Task goal:
Omit all pictures. Reproduce exactly the lines from the first line of the records below through the line with "absolute; inset: 0;".

#####

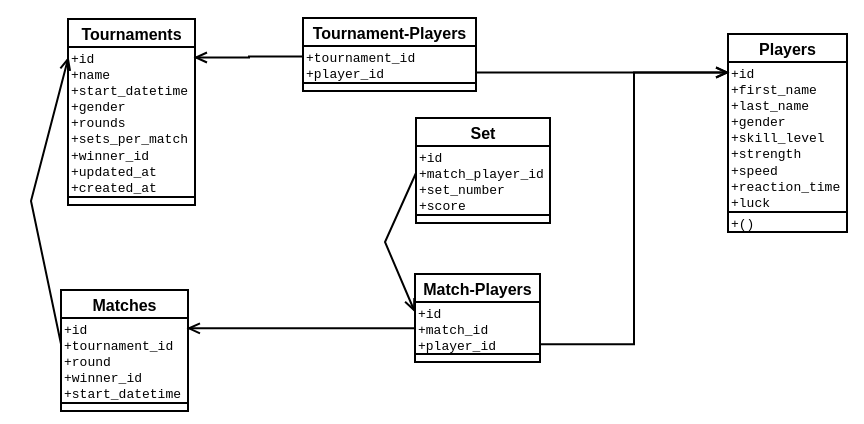
<!DOCTYPE html>
<html lang="en">
<head>
<meta charset="utf-8">
<title>Tournament class diagram</title>
<style>
:root { --ink: #000; --paper: #fff; --stroke: 2px; }
* { box-sizing: border-box; margin: 0; padding: 0; }
body { background: var(--paper); color: var(--ink); }
.diagram { position: relative; width: 864px; height: 424px; overflow: hidden; background: var(--paper); }
.connectors { position: absolute; inset: 0; fill: none; stroke: var(--ink); stroke-width: 2; }
.entity { position: absolute; display: flex; flex-direction: column; border: var(--stroke) solid var(--ink); background: var(--paper); }
.entity h2 { flex: none; height: 28px; padding-top: 4px; border-bottom: var(--stroke) solid var(--ink); font: bold 16px/22px "Liberation Sans", Arial, sans-serif; text-align: center; white-space: nowrap; }
.attributes, .methods { padding: 4px 0 0 2px; list-style: none; font: 13px/16.1px "Liberation Mono", monospace; white-space: nowrap; }
.attributes { flex: 1; min-height: 0; }
.methods { flex: none; height: 8px; border-top: var(--stroke) solid var(--ink); }
.tournaments { left: 67px; top: 18px; width: 129px; height: 188px; }
.tournament-players { left: 302px; top: 17px; width: 175px; height: 75px; }
.players { left: 727px; top: 33px; width: 121px; height: 200px; }
.players .methods { height: 20px; }
.set { left: 415px; top: 117px; width: 136px; height: 107px; }
.match-players { left: 414px; top: 273px; width: 127px; height: 90px; }
.matches { left: 60px; top: 289px; width: 129px; height: 123px; }
</style>
</head>
<body>
<main class="diagram">
  <section class="entity tournaments">
    <h2>Tournaments</h2>
    <ul class="attributes">
      <li>+id</li><li>+name</li><li>+start_datetime</li><li>+gender</li><li>+rounds</li><li>+sets_per_match</li><li>+winner_id</li><li>+updated_at</li><li>+created_at</li>
    </ul>
    <div class="methods"></div>
  </section>
  <section class="entity tournament-players">
    <h2>Tournament-Players</h2>
    <ul class="attributes">
      <li>+tournament_id</li><li>+player_id</li>
    </ul>
    <div class="methods"></div>
  </section>
  <section class="entity players">
    <h2>Players</h2>
    <ul class="attributes">
      <li>+id</li><li>+first_name</li><li>+last_name</li><li>+gender</li><li>+skill_level</li><li>+strength</li><li>+speed</li><li>+reaction_time</li><li>+luck</li>
    </ul>
    <div class="methods">+()</div>
  </section>
  <section class="entity set">
    <h2>Set</h2>
    <ul class="attributes">
      <li>+id</li><li>+match_player_id</li><li>+set_number</li><li>+score</li>
    </ul>
    <div class="methods"></div>
  </section>
  <section class="entity match-players">
    <h2>Match-Players</h2>
    <ul class="attributes">
      <li>+id</li><li>+match_id</li><li>+player_id</li>
    </ul>
    <div class="methods"></div>
  </section>
  <section class="entity matches">
    <h2>Matches</h2>
    <ul class="attributes">
      <li>+id</li><li>+tournament_id</li><li>+round</li><li>+winner_id</li><li>+start_datetime</li>
    </ul>
    <div class="methods"></div>
  </section>
  <svg class="connectors" width="864" height="424" viewBox="0 0 864 424" aria-hidden="true">
    <defs>
      <marker id="open-arrow" markerUnits="userSpaceOnUse" markerWidth="16" markerHeight="16" refX="13" refY="8" orient="auto">
        <path d="M2 3L13 8L2 13"/>
      </marker>
    </defs>
    <g marker-end="url(#open-arrow)">
      <path marker-end="url(#open-arrow)" d="M303 56.5H249V57.5H196"/>
      <path marker-end="url(#open-arrow)" d="M477 72.5H727"/>
      <path marker-end="url(#open-arrow)" d="M540 344.3H634V72.5H727"/>
      <path marker-end="url(#open-arrow)" d="M61 344L31 201L68 59"/>
      <path marker-end="url(#open-arrow)" d="M416 173L385 242L414 310"/>
      <path marker-end="url(#open-arrow)" d="M415 328.3H189"/>
    </g>
  </svg>
</main>
</body>
</html>
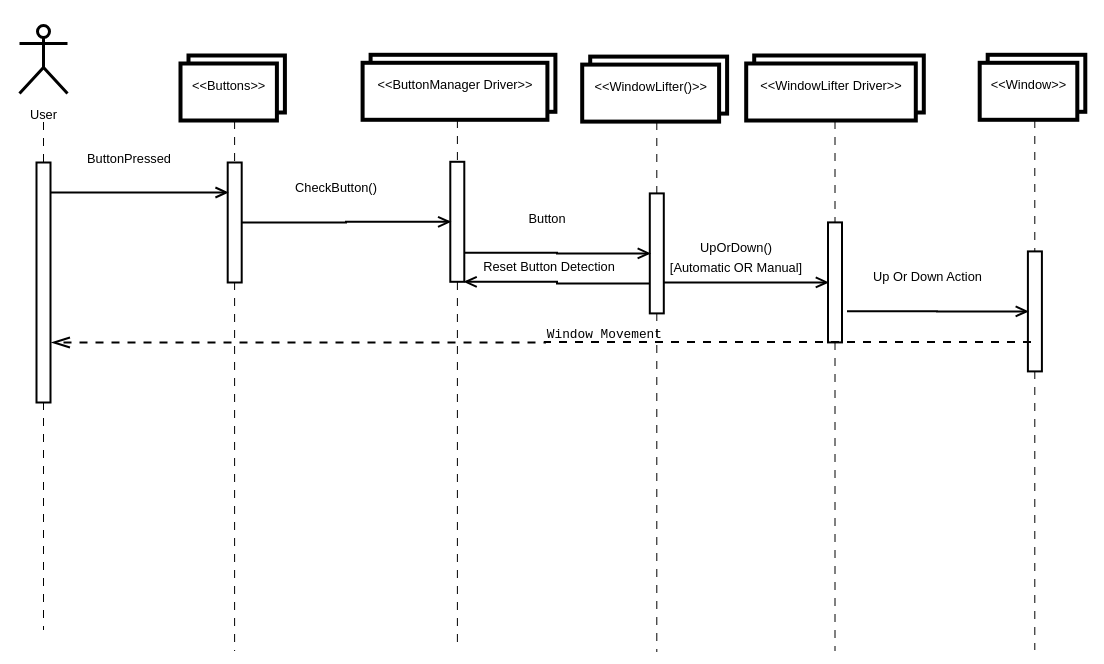
<!DOCTYPE html>
<html lang="en">
<head>
<meta charset="utf-8">
<title>Window lifter sequence diagram</title>
<style>
:root { --ink: #000; --paper: #fff; }
* { box-sizing: border-box; }
html, body { margin: 0; background: var(--paper); }
.diagram { position: relative; width: 1104px; height: 664px; overflow: hidden; background: var(--paper); color: var(--ink); font: 12.8px/16px "Liberation Sans", Arial, sans-serif; }
.drawing { position: absolute; left: 0; top: 0; display: block; fill: none; stroke: var(--ink); }
.lifelines { stroke-width: 1; stroke-dasharray: 8 8; }
.actor { stroke-width: 3; }
.participants { stroke-width: 4; fill: var(--paper); }
.activations { stroke-width: 2; fill: var(--paper); }
.messages { stroke-width: 2; }
.return-line { stroke-dasharray: 8 8; }
.label { position: absolute; left: var(--x); top: var(--y); margin: 0; transform: translateX(-50%); white-space: pre; text-align: center; }
.guarded { line-height: 20px; }
.return-label { font-family: "Liberation Mono", "Courier New", monospace; }
</style>
</head>
<body>
<main class="diagram">
  <svg class="drawing" width="1104" height="664" viewBox="0 0 1104 664" aria-hidden="true">
    <defs>
      <path id="arrow-right" d="M-11 -5L0 0L-11 5"/>
      <path id="arrow-left" d="M11 -5L0 0L11 5"/>
    </defs>
    <g class="lifelines">
      <path d="M43.5 122V162M43.5 402V630"/>
      <path d="M234.6 121V162M234.6 282V651"/>
      <path d="M457.4 120V162M457.4 282V650"/>
      <path d="M656.8 122V193M656.8 313V652"/>
      <path d="M835 121V222M835 342V651"/>
      <path d="M1034.8 120V251M1034.8 371V650"/>
    </g>
    <g class="actor">
      <circle cx="43.5" cy="31.5" r="6"/>
      <path d="M43.5 37.5V67.5M19.5 43.5H67.5M19.5 93.5L43.5 67.5L67.5 93.5"/>
    </g>
    <g class="participants">
      <rect x="188.5" y="55.5" width="96.4" height="57"/>
      <rect x="180.5" y="63.5" width="96.4" height="57"/>
      <rect x="370.6" y="54.8" width="184.8" height="57"/>
      <rect x="362.6" y="62.8" width="184.8" height="57"/>
      <rect x="590.2" y="56.6" width="136.9" height="57"/>
      <rect x="582.2" y="64.6" width="136.9" height="57"/>
      <rect x="754.2" y="55.5" width="169.6" height="57"/>
      <rect x="746.2" y="63.5" width="169.6" height="57"/>
      <rect x="987.7" y="54.8" width="97.6" height="57"/>
      <rect x="979.7" y="62.8" width="97.6" height="57"/>
    </g>
    <g class="activations">
      <rect x="36.5" y="162.5" width="14" height="240"/>
      <rect x="227.7" y="162.5" width="14" height="120"/>
      <rect x="450.3" y="161.8" width="14" height="120"/>
      <rect x="649.8" y="193.4" width="14" height="120"/>
      <rect x="828" y="222.4" width="14" height="120"/>
      <rect x="1027.9" y="251.4" width="14" height="120"/>
    </g>
    <g class="messages">
      <path d="M51 192.5H226"/>
      <use href="#arrow-right" x="226.4" y="192.5"/>
      <path d="M242 222.5H346V221.8H449"/>
      <use href="#arrow-right" x="449" y="221.8"/>
      <path d="M464 252.7H557V253.4H648"/>
      <use href="#arrow-right" x="648.6" y="253.4"/>
      <path d="M650 283.4H557V281.8H466"/>
      <use href="#arrow-left" x="465.8" y="281.8"/>
      <path d="M664 282.4H826"/>
      <use href="#arrow-right" x="826.7" y="282.4"/>
      <path d="M847 311.2H937V311.5H1026"/>
      <use href="#arrow-right" x="1026.6" y="311.4"/>
      <path class="return-line" d="M1031 342H545V342.5H58"/>
      <path d="M70 337.5L54 342.5L70 347.5"/>
    </g>
  </svg>

  <p class="label" style="--x:43.5px;--y:107px">User</p>
  <p class="label" style="--x:228.7px;--y:78px">&lt;&lt;Buttons&gt;&gt;</p>
  <p class="label" style="--x:455px;--y:77px">&lt;&lt;ButtonManager Driver&gt;&gt;</p>
  <p class="label" style="--x:650.7px;--y:79px">&lt;&lt;WindowLifter()&gt;&gt;</p>
  <p class="label" style="--x:831px;--y:78px">&lt;&lt;WindowLifter Driver&gt;&gt;</p>
  <p class="label" style="--x:1028.5px;--y:77px">&lt;&lt;Window&gt;&gt;</p>

  <p class="label" style="--x:129px;--y:151px">ButtonPressed</p>
  <p class="label" style="--x:336px;--y:180px">CheckButton()</p>
  <p class="label" style="--x:547px;--y:211px">Button</p>
  <p class="label" style="--x:549px;--y:259px">Reset Button Detection</p>
  <p class="label guarded" style="--x:736px;--y:238px">UpOrDown()<br>[Automatic OR Manual]</p>
  <p class="label" style="--x:927.5px;--y:269px">Up Or Down Action</p>
  <p class="label return-label" style="--x:604.4px;--y:327px">Window Movement</p>
</main>
</body>
</html>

#####

Written reply:
<!DOCTYPE html>
<html lang="en">
<head>
<meta charset="utf-8">
<title>Tournament class diagram</title>
<style>
:root { --ink: #000; --paper: #fff; --stroke: 2px; }
* { box-sizing: border-box; margin: 0; padding: 0; }
body { background: var(--paper); color: var(--ink); }
.diagram { position: relative; width: 864px; height: 424px; overflow: hidden; background: var(--paper); }
.connectors { position: absolute; inset: 0; fill: none; stroke: var(--ink); stroke-width: 2; }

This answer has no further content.